Problem:
A single number is the whole answer: the count of lines in these entries that hold "position".

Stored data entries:
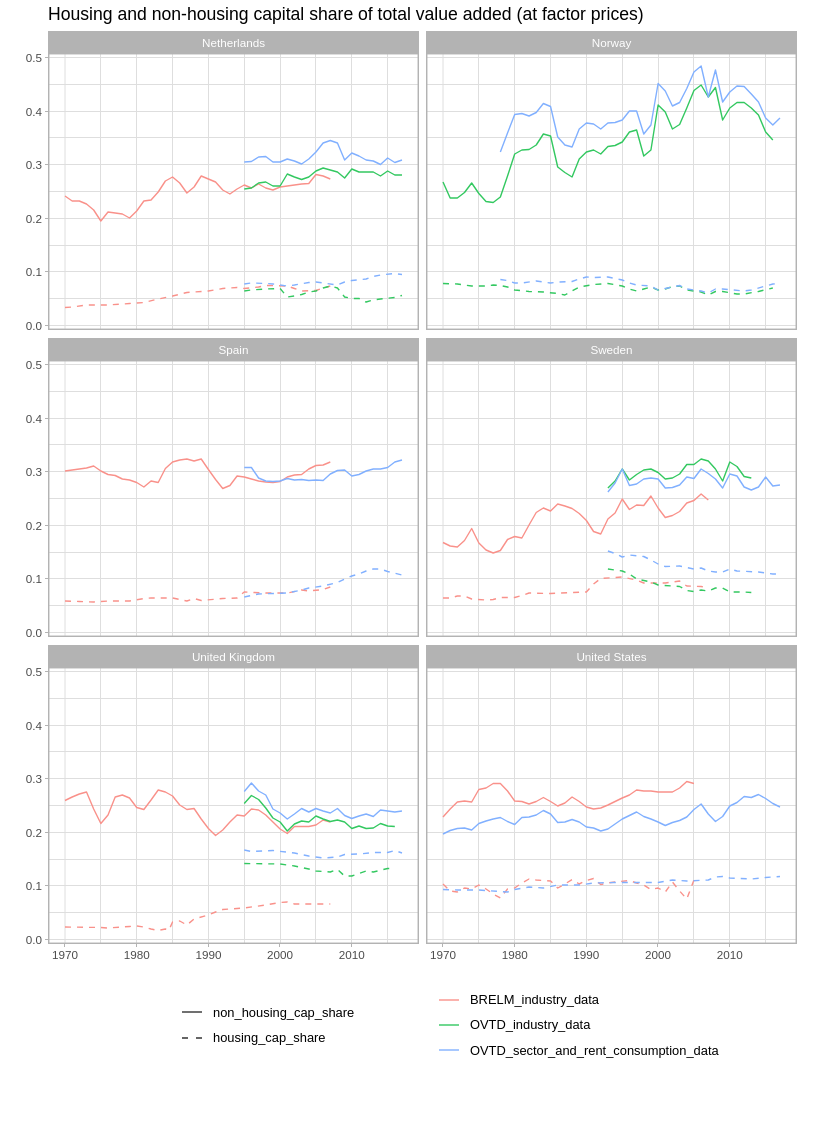
<!DOCTYPE html>
<html lang="en">
<head>
<meta charset="utf-8">
<title>Housing and non-housing capital share</title>
<style>
:root{--paper:#fff;--ink:#000;--axis:#4d4d4d;--strip:#b3b3b3;--grid:#dedede;--red:#f9918a;--green:#33c860;--blue:#81b0ff;--key:#333}
*{box-sizing:border-box;margin:0}
body{width:831px;height:1131px;overflow:hidden;position:relative;background:var(--paper);color:var(--ink);font-family:"Liberation Sans",Arial,sans-serif;padding-top:4px}
h1{font-size:17.6px;font-weight:400;line-height:20px;height:27px;padding-left:48px;white-space:nowrap}
.chart{display:grid;grid-template-columns:48px 371px 371px;column-gap:7px;row-gap:8px;grid-template-rows:repeat(3,299px);margin-left:0}
.chart{column-gap:0}
.panel:nth-child(3n){margin-right:-7px;transform:translateX(7px)}
.panel{width:371px}
.panel h2{height:22px;line-height:23px;background:var(--strip);color:#fff;font-size:11.7px;font-weight:400;text-align:center}
.panel svg{display:block;width:371px;height:277px}
.y-axis{display:flex;flex-direction:column;justify-content:space-between;padding:20px 0 -4px;height:301px}
.y-axis span{display:flex;align-items:center;justify-content:flex-end;gap:3px;height:13px;font-size:11.7px;color:var(--axis)}
.y-axis span::after{content:"";width:3px;height:1px;background:var(--strip)}
.x-axis{display:flex;font-size:11.7px;color:var(--axis);line-height:14px}
.x-axis span{width:71.7px;text-align:center;position:relative;padding-top:4px}
.x-axis span::before{content:"";position:absolute;left:35px;top:0;width:1px;height:3px;background:var(--strip)}
.x-axes{display:flex;gap:91.2px;padding-left:29.2px;height:48px}
.legend{display:flex;align-items:center;padding-left:182px;height:76px}
.legend ul{list-style:none;padding:0;width:257px}
.legend li{display:flex;align-items:center;gap:11px;height:25.3px;font-size:12.9px;white-space:nowrap}
.legend svg{width:20px;height:4px;flex:none}
.grid-lines{fill:none;stroke:var(--grid);stroke-width:1}
.frame{fill:none;stroke:var(--strip);stroke-width:1.5}
polyline,.legend line{fill:none;stroke-width:1.4;vector-effect:non-scaling-stroke;stroke-linejoin:round}
.red{stroke:var(--red)}.green{stroke:var(--green)}.blue{stroke:var(--blue)}.key{stroke:var(--key)}
.housing{stroke-dasharray:6 6}
</style>
</head>
<body>
<svg width="0" height="0" style="position:absolute" aria-hidden="true"><defs>
<g id="grid"><path class="grid-lines" d="M0 4.5H371M0 31.5H371M0 58.5H371M0 84.5H371M0 111.5H371M0 138.5H371M0 165.5H371M0 192.5H371M0 218.5H371M0 245.5H371M0 272.5H371M17 0V277M52.5 0V277M88.5 0V277M124.5 0V277M160.5 0V277M196.5 0V277M232.5 0V277M267.5 0V277M303.5 0V277M339.5 0V277"/><rect class="frame" x=".7" y=".7" width="369.6" height="275.6"/></g>
</defs></svg>
<h1>Housing and non-housing capital share of total value added (at factor prices)</h1>
<main class="chart">
<div class="y-axis" style="padding-top:20px"><span>0.5</span><span>0.4</span><span>0.3</span><span>0.2</span><span>0.1</span><span>0.0</span></div>
<section class="panel"><h2>Netherlands</h2>
<svg viewBox="0 53 371 277"><use href="#grid" y="53"/><g transform="translate(17) scale(7.17 1)">
<polyline class="red" points="0,196 1,201 2,201 3,204 4,210 5,221 6,212 7,213 8,214 9,218 10,211 11,201 12,200 13,192 14,181 15,177 16,183 17,193 18,187 19,176 20,179 21,182 22,190 23,194 24,189 25,185 26,188 27,184 28,188 29,190 30,187 31,186 32,185 33,184 34,183.5 35,174.5 36,176 37,179"/>
<polyline class="green" points="25,189 26,188 27,183 28,182 29,186 30,186 31,174 32,177 33,179.5 34,177 35,171 36,168 37,170 38,172 39,178 40,169 41,172 42,172 43,172 44,176 45,171 46,175 47,175"/>
<polyline class="blue" points="25,162 26,161.5 27,157 28,156.5 29,162 30,162 31,159 32,161 33,164 34,159 35,152 36,143 37,140.5 38,143 39,160 40,153 41,156 42,160 43,161 44,164.5 45,158 46,162.5 47,160"/>
<polyline class="red housing" points="0,307.5 1,307 3,305 6,305 9,303.5 11,302.5 13,299 15,296 17,292.5 20,291 22,288.5 24,287.5 25,288.5 27,287 28,285.5 31,286 32,288.5 33,291 35,290.5 36,288 37,286"/>
<polyline class="green housing" points="25,291 26,290 28,289 30,288.5 31,297 32,296 33,294.5 34,292 35,291 36,288 37,286 38,288 39,297 40,298.5 41,298.5 42,302 43,300 44,299 46,297.5 47,295.5"/>
<polyline class="blue housing" points="25,284 26,283 28,283.5 29,284 30,285 31,286 32,285 34,282.5 35,282 36,283 38,285 39,282 40,280.5 42,279 43,276.5 44,275 46,273.5 47,274.5"/>
</g></svg></section>
<section class="panel"><h2>Norway</h2>
<svg viewBox="0 53 371 277"><use href="#grid" y="53"/><g transform="translate(17) scale(7.17 1)">
<polyline class="green" points="0,182 1,198 2,198 3,192.5 4,183 5,193.5 6,201.5 7,202.5 8,197 9,176 10,154 11,150 12,149.5 13,145 14,134 15,136 16,167 17,172.5 18,177 19,159 20,152 21,150 22,154 23,146.5 24,145.5 25,142 26,132 27,130 28,156 29,150 30,105 31,112 32,129 33,124.5 34,108 35,90.5 36,85 37,97 38,87.5 39,120 40,108 41,102.5 42,102.5 43,108 44,115 45,132 46,140"/>
<polyline class="blue" points="8,152 9,133 10,114.5 11,113.5 12,116 13,112.5 14,103.5 15,106.5 16,137 17,145 18,147 19,129 20,123 21,124 22,129 23,123 24,122.5 25,120 26,111 27,111 28,134 29,125 30,83.5 31,91 32,106 33,102.5 34,88.5 35,72 36,66 37,97 38,70 39,102 40,92 41,86 42,86.5 43,94 44,102 45,118 46,125 47,118"/>
<polyline class="green housing" points="0,283.5 2,284 4,286 6,286 7,285 8,285.5 9,287 10,290 12,291.5 14,292 16,293.5 17,295 18,291 19,287 21,284.5 23,283.5 25,286 26,289 27,291 28,289 29,287 30,290 31,289 32,286.5 33,286 34,290 36,292 37,295 38,291.5 39,291.5 41,294 42,294 44,291.5 46,288"/>
<polyline class="blue housing" points="8,279.5 9,280.5 10,283 11,283 13,281 15,283 16,282 18,281.5 19,279 20,277 21,277.5 23,277 25,280 26,283 27,285 29,286 30,290 31,288.5 33,285.5 34,289 36,291 37,293 38,289 39,289 42,291 43,290 45,286 46,284 47,283.5"/>
</g></svg></section>
<div class="y-axis" style="padding-top:20px"><span>0.5</span><span>0.4</span><span>0.3</span><span>0.2</span><span>0.1</span><span>0.0</span></div>
<section class="panel"><h2>Spain</h2>
<svg viewBox="0 360 371 277"><use href="#grid" y="360"/><g transform="translate(17) scale(7.17 1)">
<polyline class="red" points="0,471 1,470 2,469 3,468 4,466 5,471 6,474.5 7,475.5 8,479 9,480 10,482.5 11,487 12,481 13,482.5 14,468.5 15,462 16,460 17,459 18,461 19,459 20,469.5 21,479.5 22,488.5 23,485.5 24,476 25,477 26,479 27,481 28,482 29,482.5 30,481.5 31,477 32,475 33,474.5 34,469 35,465.5 36,465 37,462"/>
<polyline class="blue" points="25,467.5 26,467.5 27,478 28,481 29,481.5 30,481 31,478.5 32,480 33,479.5 34,480.5 35,480 36,480.5 37,474 38,470.5 39,470 40,476 41,474.5 42,471 43,469 44,469 45,467.5 46,462 47,460"/>
<polyline class="red housing" points="0,601 2,601.5 4,602 6,601 9,601 11,598.5 12,598 15,598 17,601 18,598.5 19,600.5 22,598.5 24,598 25,592 28,593 31,593 33,590 34,591 36,589.5 37,587"/>
<polyline class="blue housing" points="25,597 27,594 31,593 33,590 34,588 36,586 38,582.5 39,579 40,576 41,574 42,571 43,569 44,569 45,571.5 47,575"/>
</g></svg></section>
<section class="panel"><h2>Sweden</h2>
<svg viewBox="0 360 371 277"><use href="#grid" y="360"/><g transform="translate(17) scale(7.17 1)">
<polyline class="red" points="0,542.5 1,546 2,547 3,540.5 4,528.5 5,543 6,550 7,553 8,550.5 9,539.5 10,536.5 11,538 12,525 13,512.5 14,508 15,511 16,504 17,506 18,508.5 19,513.5 20,520.5 21,531.5 22,534 23,519 24,513 25,499 26,509.5 27,505 28,505.5 29,496 30,508 31,517.5 32,515.5 33,511.5 34,503 35,500.5 36,494 37,500"/>
<polyline class="green" points="23,488 24,481 25,469 26,480 27,474.5 28,470 29,469 30,472.5 31,479 32,478 33,474 34,464.5 35,464.5 36,459 37,461 38,469 39,481 40,462 41,466.5 42,476.5 43,478"/>
<polyline class="blue" points="23,492 24,483 25,469 26,485.5 27,484 28,479 29,478 30,479 31,488 32,487.5 33,485 34,477 35,478.5 36,469 37,473.5 38,479 39,488 40,474 41,476 42,487 43,490 44,487 45,477 46,486 47,485"/>
<polyline class="red housing" points="0,598 1,598 2,596 3,596 4,599 6,600 7,599.5 8,597.5 10,597.5 11,595.5 12,593 15,593.5 18,592.5 20,592 21,584 22,578.5 25,577 27,580 28,583 31,583 33,581 34,586 36,586.5 37,588"/>
<polyline class="green housing" points="23,569 25,571 26,574 27,579 29,582 30,585 33,586.5 34,590.5 35,591.5 36,590 37,591 38,588 39,588 40,592 42,592 43,592.5"/>
<polyline class="blue housing" points="23,551 24,553.5 25,557 26,555 28,556.5 29,560 30,564 31,566.5 33,566 35,569 36,568 37,571 38,572 39,572 40,569 41,571 44,572 46,574 47,574"/>
</g></svg></section>
<div class="y-axis" style="padding-top:20px"><span>0.5</span><span>0.4</span><span>0.3</span><span>0.2</span><span>0.1</span><span>0.0</span></div>
<section class="panel"><h2>United Kingdom</h2>
<svg viewBox="0 667 371 277"><use href="#grid" y="667"/><g transform="translate(17) scale(7.17 1)">
<polyline class="red" points="0,800.5 1,797 2,794 3,792 4,809 5,823.5 6,815 7,797 8,795 9,798 10,807.5 11,809.5 12,800 13,790 14,792 15,796 16,805 17,809.5 18,808.5 19,819 20,828.5 21,835.5 22,830 23,822 24,815 25,816 26,809 27,810 28,815 29,822 30,829 31,833.5 32,826.5 34,826.5 35,825 36,820 37,822"/>
<polyline class="green" points="25,803.5 26,795.5 27,799.5 28,808 29,818 30,822 31,831 32,824 33,821 34,822 35,816 36,819 37,821.5 38,820 39,822 40,828.5 41,826 42,828.5 43,828 44,823.5 45,826 46,826.5"/>
<polyline class="blue" points="25,791.5 26,783 27,791 28,795 29,809 30,813 31,819 32,814 33,808.5 34,812 35,808.5 36,811 37,813 38,808.5 39,815.5 40,818.5 41,816 42,814 43,816.5 44,810 45,811 46,812 47,811"/>
<polyline class="red housing" points="0,927 5,927.5 6,928 9,926.5 10,926 11,927 12,929 13,930.5 14,929 14.5,930 15,922 16,921 17,925 18,919 20,915 21,912 22,909.5 25,908 28,905 30,902.5 31,902 32,904 37,904"/>
<polyline class="green housing" points="25,863.5 30,864 32,866 34,869 35,871 37,872 38,869.5 39,876 40,876 42,871 43,872 45,868.5 46,868.5"/>
<polyline class="blue housing" points="25,850 26,851.5 29,850.5 32,853 34,856 36,858 38,857 39,854.5 41,854 43,852.5 45,852.5 46,850.5 47,853"/>
</g></svg></section>
<section class="panel"><h2>United States</h2>
<svg viewBox="0 667 371 277"><use href="#grid" y="667"/><g transform="translate(17) scale(7.17 1)">
<polyline class="red" points="0,817 1,809 2,802 3,801 4,802 5,789.5 6,788 7,783.5 8,783.5 9,791 10,801 11,801.5 12,804 13,801.5 14,797.5 15,801.5 16,806 17,803 18,797 19,801.5 20,807 21,809 22,808 23,805 24,801.5 25,798 26,795 27,790 28,791 29,791 30,792 32,792 33,788 34,781.5 35,783.5"/>
<polyline class="blue" points="0,834 1,830.5 2,828.5 3,828 4,830 5,823.5 6,821 7,819 8,817.5 9,821.5 10,824.5 11,817.5 12,817 13,815 14,810.5 15,814 16,822.5 17,822 18,819.5 19,822 20,827 21,828 22,831 23,829 24,824 25,819 26,815.5 27,812 28,816.5 29,819 30,822 31,825.5 32,822.5 33,820.5 34,817 35,809.5 36,804 37,814 38,821.5 39,816.5 40,806 41,802.5 42,796.5 43,797.5 44,794.5 45,798.5 46,803.5 47,807"/>
<polyline class="red housing" points="0,884 1,891 2,892 3,888 4,889 5,885 6,889 7,894 8,898 9,889 10,888 11,883 12,879 13,880 15,881 16,888 17,884 18,879.5 19,884 20,880.5 21,878.5 22,884.5 23,883 24,882 26,880.5 27,883 28,885 29,889.5 30,888 31,892 32,882 33,891 34,899 35,880"/>
<polyline class="blue housing" points="0,889.5 2,890 5,890 9,892 10,889.5 12,887 14,888 16,885 19,885 21,883 24,882.5 30,882.5 32,880 34,881 37,880 38,877 39,876.5 40,878 43,879 45,877.5 47,876.5"/>
</g></svg></section>
</main>
<div class="x-axes">
<div class="x-axis"><span>1970</span><span>1980</span><span>1990</span><span>2000</span><span>2010</span></div>
<div class="x-axis" style="margin-left:-71.7px;padding-left:0"><span>1970</span><span>1980</span><span>1990</span><span>2000</span><span>2010</span></div>
</div>
<footer class="legend" style="margin-top:-5px">
<ul><li><svg viewBox="0 0 20 4"><line class="key" x2="20" y1="2" y2="2"/></svg>non_housing_cap_share</li>
<li><svg viewBox="0 0 20 4"><line class="key" x2="20" y1="2" y2="2" stroke-dasharray="6 8"/></svg>housing_cap_share</li></ul>
<ul><li><svg viewBox="0 0 20 4"><line class="red" x2="20" y1="2" y2="2"/></svg>BRELM_industry_data</li>
<li><svg viewBox="0 0 20 4"><line class="green" x2="20" y1="2" y2="2"/></svg>OVTD_industry_data</li>
<li><svg viewBox="0 0 20 4"><line class="blue" x2="20" y1="2" y2="2"/></svg>OVTD_sector_and_rent_consumption_data</li></ul>
</footer>
</body>
</html>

Answer space:
4